- About this exercise:
Would you restate every entry below word for word? Leave out the pictures.
=====
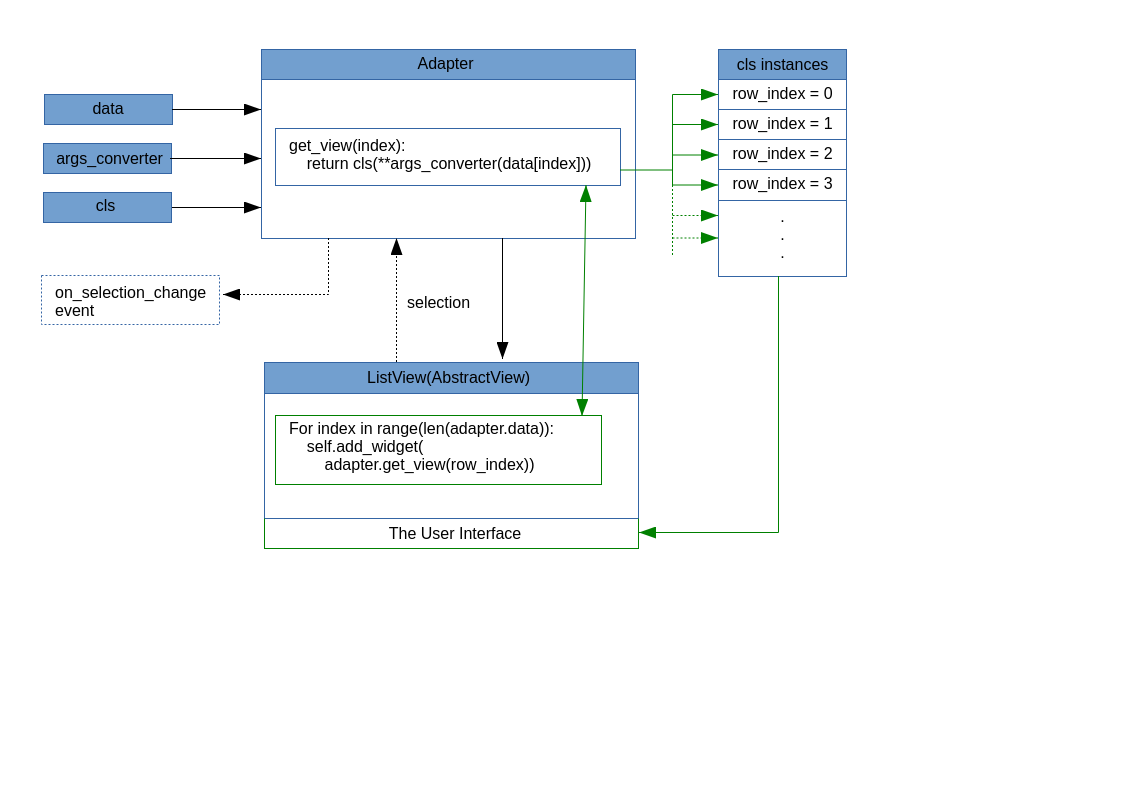
<!DOCTYPE html>
<html lang="en">
<head>
<meta charset="utf-8">
<title>Adapter and ListView data flow</title>
<style>
  :root {
    --paper: #ffffff;
    --ink: #000000;
    --fill: #729fcf;
    --edge: #3465a4;
    --flow: #008000;
  }
  * { box-sizing: border-box; margin: 0; }
  html, body { width: 1123px; height: 794px; overflow: hidden; background: var(--paper); }
  body { font: 16px/18px "Liberation Sans", Arial, sans-serif; color: var(--ink); }
  .diagram { position: relative; width: 1123px; height: 794px; }
  .node { position: absolute; }
  .box { border: 1px solid var(--edge); text-align: center; }
  .filled { background: var(--fill); }
  .stack { display: flex; flex-direction: column; }
  .stack > .box + .box { margin-top: -1px; }
  .code { position: absolute; border: 1px solid var(--edge); font: inherit; white-space: pre; }

  .input { width: 129px; height: 31px; }
  .input-data { left: 44px; top: 94px; padding: 5px 1px 0 0; }
  .input-converter { left: 43px; top: 143px; padding: 6px 0 0 4px; }
  .input-cls { left: 43px; top: 192px; padding: 4px 4px 0 0; }

  .adapter { left: 261px; top: 49px; width: 375px; }
  .adapter .title { height: 31px; padding: 5px 6px 0 0; }
  .adapter .body { height: 160px; }
  .adapter .code { left: 14px; top: 79px; width: 346px; height: 58px; padding: 8px 0 0 13px; }

  .list-view { left: 264px; top: 362px; width: 375px; }
  .list-view .title { height: 32px; padding: 6px 6px 0 0; }
  .list-view .body { height: 126px; }
  .list-view .code { left: 11px; top: 53px; width: 327px; height: 70px; padding: 4px 0 0 13px; border-color: var(--flow); }
  .list-view .interface { height: 31px; padding: 6px 0 0 7px; border-color: var(--flow); border-top-color: var(--edge); }

  .instances { left: 718px; top: 49px; width: 129px; }
  .instances .title { height: 31px; padding-top: 6px; }
  .instances .row { height: 31px; padding-top: 5px; }
  .instances .row + .row { height: 31.2px; }
  .instances .more { height: 77px; padding-top: 7px; white-space: pre-line; }

  .event { left: 41px; top: 275px; width: 179px; height: 50px; padding: 9px 0 0 14px; }
  .selection { left: 407px; top: 294px; }

  .links { position: absolute; left: 0; top: 0; fill: none; stroke-width: 1; }
  .control { stroke: var(--ink); }
  .views { stroke: var(--flow); }
  .outline { stroke: var(--edge); stroke-dasharray: 2 2; }
  .dotted { stroke-dasharray: 2 2; }
  .to-control { marker-end: url(#control-head); }
  .to-view { marker-end: url(#view-head); }
  .both-ways { marker-start: url(#view-head); marker-end: url(#view-head); }
</style>
</head>
<body>
<main class="diagram">
  <div class="node box filled input input-data">data</div>
  <div class="node box filled input input-converter">args_converter</div>
  <div class="node box filled input input-cls">cls</div>

  <section class="node stack adapter">
    <div class="box filled title">Adapter</div>
    <div class="box body"></div>
    <pre class="code">get_view(index):
    return cls(**args_converter(data[index]))</pre>
  </section>

  <section class="node stack instances">
    <div class="box filled title">cls instances</div>
    <div class="box row">row_index = 0</div>
    <div class="box row">row_index = 1</div>
    <div class="box row">row_index = 2</div>
    <div class="box row">row_index = 3</div>
    <div class="box more">.
      .
      .</div>
  </section>

  <section class="node stack list-view">
    <div class="box filled title">ListView(AbstractView)</div>
    <div class="box body"></div>
    <div class="box interface">The User Interface</div>
    <pre class="code">For index in range(len(adapter.data)):
    self.add_widget(
        adapter.get_view(row_index))</pre>
  </section>

  <div class="node event">on_selection_change<br>event</div>
  <div class="node selection">selection</div>

  <svg class="links" width="1123" height="794" viewBox="0 0 1123 794" aria-hidden="true">
    <defs>
      <marker id="control-head" markerUnits="userSpaceOnUse" markerWidth="17" markerHeight="12" refX="17" refY="6" orient="auto-start-reverse">
        <polygon points="0,0 17,6 0,12" fill="#000000" stroke="none"/>
      </marker>
      <marker id="view-head" markerUnits="userSpaceOnUse" markerWidth="17" markerHeight="12" refX="17" refY="6" orient="auto-start-reverse">
        <polygon points="0,0 17,6 0,12" fill="#008000" stroke="none"/>
      </marker>
    </defs>

    <rect class="outline" x="41.5" y="275.5" width="178" height="49"/>

    <g class="control">
      <path class="to-control" d="M172 109.5H261"/>
      <path class="to-control" d="M170 158.5H261"/>
      <path class="to-control" d="M172 207.5H261"/>
      <path class="to-control" d="M502.5 238V359"/>
      <path class="dotted to-control" d="M396.5 362V238"/>
      <path class="dotted to-control" d="M328.5 238V294.5H223"/>
    </g>

    <g class="views">
      <path d="M620 170H672.5"/>
      <path class="to-view" d="M672.5 185V94.5H718"/>
      <path class="to-view" d="M672.5 124.5H718"/>
      <path class="to-view" d="M672.5 155H718"/>
      <path class="to-view" d="M672.5 185H718"/>
      <path class="dotted" d="M672.5 185V256"/>
      <path class="dotted to-view" d="M672.5 215.5H718"/>
      <path class="dotted to-view" d="M672.5 238H718"/>
      <path class="both-ways" d="M586 185L582 416"/>
      <path class="to-view" d="M778.5 276V532.5H639"/>
    </g>
  </svg>
</main>
</body>
</html>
=====
- Result of this task:
<!DOCTYPE html>
<html lang="en">
<head>
<meta charset="utf-8">
<title>Adapter and ListView data flow</title>
<style>
  :root {
    --paper: #ffffff;
    --ink: #000000;
    --fill: #729fcf;
    --edge: #3465a4;
    --flow: #008000;
  }
  * { box-sizing: border-box; margin: 0; }
  html, body { width: 1123px; height: 794px; overflow: hidden; background: var(--paper); }
  body { font: 16px/18px "Liberation Sans", Arial, sans-serif; color: var(--ink); }
  .diagram { position: relative; width: 1123px; height: 794px; }
  .node { position: absolute; }
  .box { border: 1px solid var(--edge); text-align: center; }
  .filled { background: var(--fill); }
  .stack { display: flex; flex-direction: column; }
  .stack > .box + .box { margin-top: -1px; }
  .code { position: absolute; border: 1px solid var(--edge); font: inherit; white-space: pre; }

  .input { width: 129px; height: 31px; }
  .input-data { left: 44px; top: 94px; padding: 5px 1px 0 0; }
  .input-converter { left: 43px; top: 143px; padding: 6px 0 0 4px; }
  .input-cls { left: 43px; top: 192px; padding: 4px 4px 0 0; }

  .adapter { left: 261px; top: 49px; width: 375px; }
  .adapter .title { height: 31px; padding: 5px 6px 0 0; }
  .adapter .body { height: 160px; }
  .adapter .code { left: 14px; top: 79px; width: 346px; height: 58px; padding: 8px 0 0 13px; }

  .list-view { left: 264px; top: 362px; width: 375px; }
  .list-view .title { height: 32px; padding: 6px 6px 0 0; }
  .list-view .body { height: 126px; }
  .list-view .code { left: 11px; top: 53px; width: 327px; height: 70px; padding: 4px 0 0 13px; border-color: var(--flow); }
  .list-view .interface { height: 31px; padding: 6px 0 0 7px; border-color: var(--flow); border-top-color: var(--edge); }

  .instances { left: 718px; top: 49px; width: 129px; }
  .instances .title { height: 31px; padding-top: 6px; }
  .instances .row { height: 31px; padding-top: 5px; }
  .instances .row + .row { height: 31.2px; }
  .instances .more { height: 77px; padding-top: 7px; white-space: pre-line; }

  .event { left: 41px; top: 275px; width: 179px; height: 50px; padding: 9px 0 0 14px; }
  .selection { left: 407px; top: 294px; }

  .links { position: absolute; left: 0; top: 0; fill: none; stroke-width: 1; }
  .control { stroke: var(--ink); }
  .views { stroke: var(--flow); }
  .outline { stroke: var(--edge); stroke-dasharray: 2 2; }
  .dotted { stroke-dasharray: 2 2; }
  .to-control { marker-end: url(#control-head); }
  .to-view { marker-end: url(#view-head); }
  .both-ways { marker-start: url(#view-head); marker-end: url(#view-head); }
</style>
</head>
<body>
<main class="diagram">
  <div class="node box filled input input-data">data</div>
  <div class="node box filled input input-converter">args_converter</div>
  <div class="node box filled input input-cls">cls</div>

  <section class="node stack adapter">
    <div class="box filled title">Adapter</div>
    <div class="box body"></div>
    <pre class="code">get_view(index):
    return cls(**args_converter(data[index]))</pre>
  </section>

  <section class="node stack instances">
    <div class="box filled title">cls instances</div>
    <div class="box row">row_index = 0</div>
    <div class="box row">row_index = 1</div>
    <div class="box row">row_index = 2</div>
    <div class="box row">row_index = 3</div>
    <div class="box more">.
      .
      .</div>
  </section>

  <section class="node stack list-view">
    <div class="box filled title">ListView(AbstractView)</div>
    <div class="box body"></div>
    <div class="box interface">The User Interface</div>
    <pre class="code">For index in range(len(adapter.data)):
    self.add_widget(
        adapter.get_view(row_index))</pre>
  </section>

  <div class="node event">on_selection_change<br>event</div>
  <div class="node selection">selection</div>

  <svg class="links" width="1123" height="794" viewBox="0 0 1123 794" aria-hidden="true">
    <defs>
      <marker id="control-head" markerUnits="userSpaceOnUse" markerWidth="17" markerHeight="12" refX="17" refY="6" orient="auto-start-reverse">
        <polygon points="0,0 17,6 0,12" fill="#000000" stroke="none"/>
      </marker>
      <marker id="view-head" markerUnits="userSpaceOnUse" markerWidth="17" markerHeight="12" refX="17" refY="6" orient="auto-start-reverse">
        <polygon points="0,0 17,6 0,12" fill="#008000" stroke="none"/>
      </marker>
    </defs>

    <rect class="outline" x="41.5" y="275.5" width="178" height="49"/>

    <g class="control">
      <path class="to-control" d="M172 109.5H261"/>
      <path class="to-control" d="M170 158.5H261"/>
      <path class="to-control" d="M172 207.5H261"/>
      <path class="to-control" d="M502.5 238V359"/>
      <path class="dotted to-control" d="M396.5 362V238"/>
      <path class="dotted to-control" d="M328.5 238V294.5H223"/>
    </g>

    <g class="views">
      <path d="M620 170H672.5"/>
      <path class="to-view" d="M672.5 185V94.5H718"/>
      <path class="to-view" d="M672.5 124.5H718"/>
      <path class="to-view" d="M672.5 155H718"/>
      <path class="to-view" d="M672.5 185H718"/>
      <path class="dotted" d="M672.5 185V256"/>
      <path class="dotted to-view" d="M672.5 215.5H718"/>
      <path class="dotted to-view" d="M672.5 238H718"/>
      <path class="both-ways" d="M586 185L582 416"/>
      <path class="to-view" d="M778.5 276V532.5H639"/>
    </g>
  </svg>
</main>
</body>
</html>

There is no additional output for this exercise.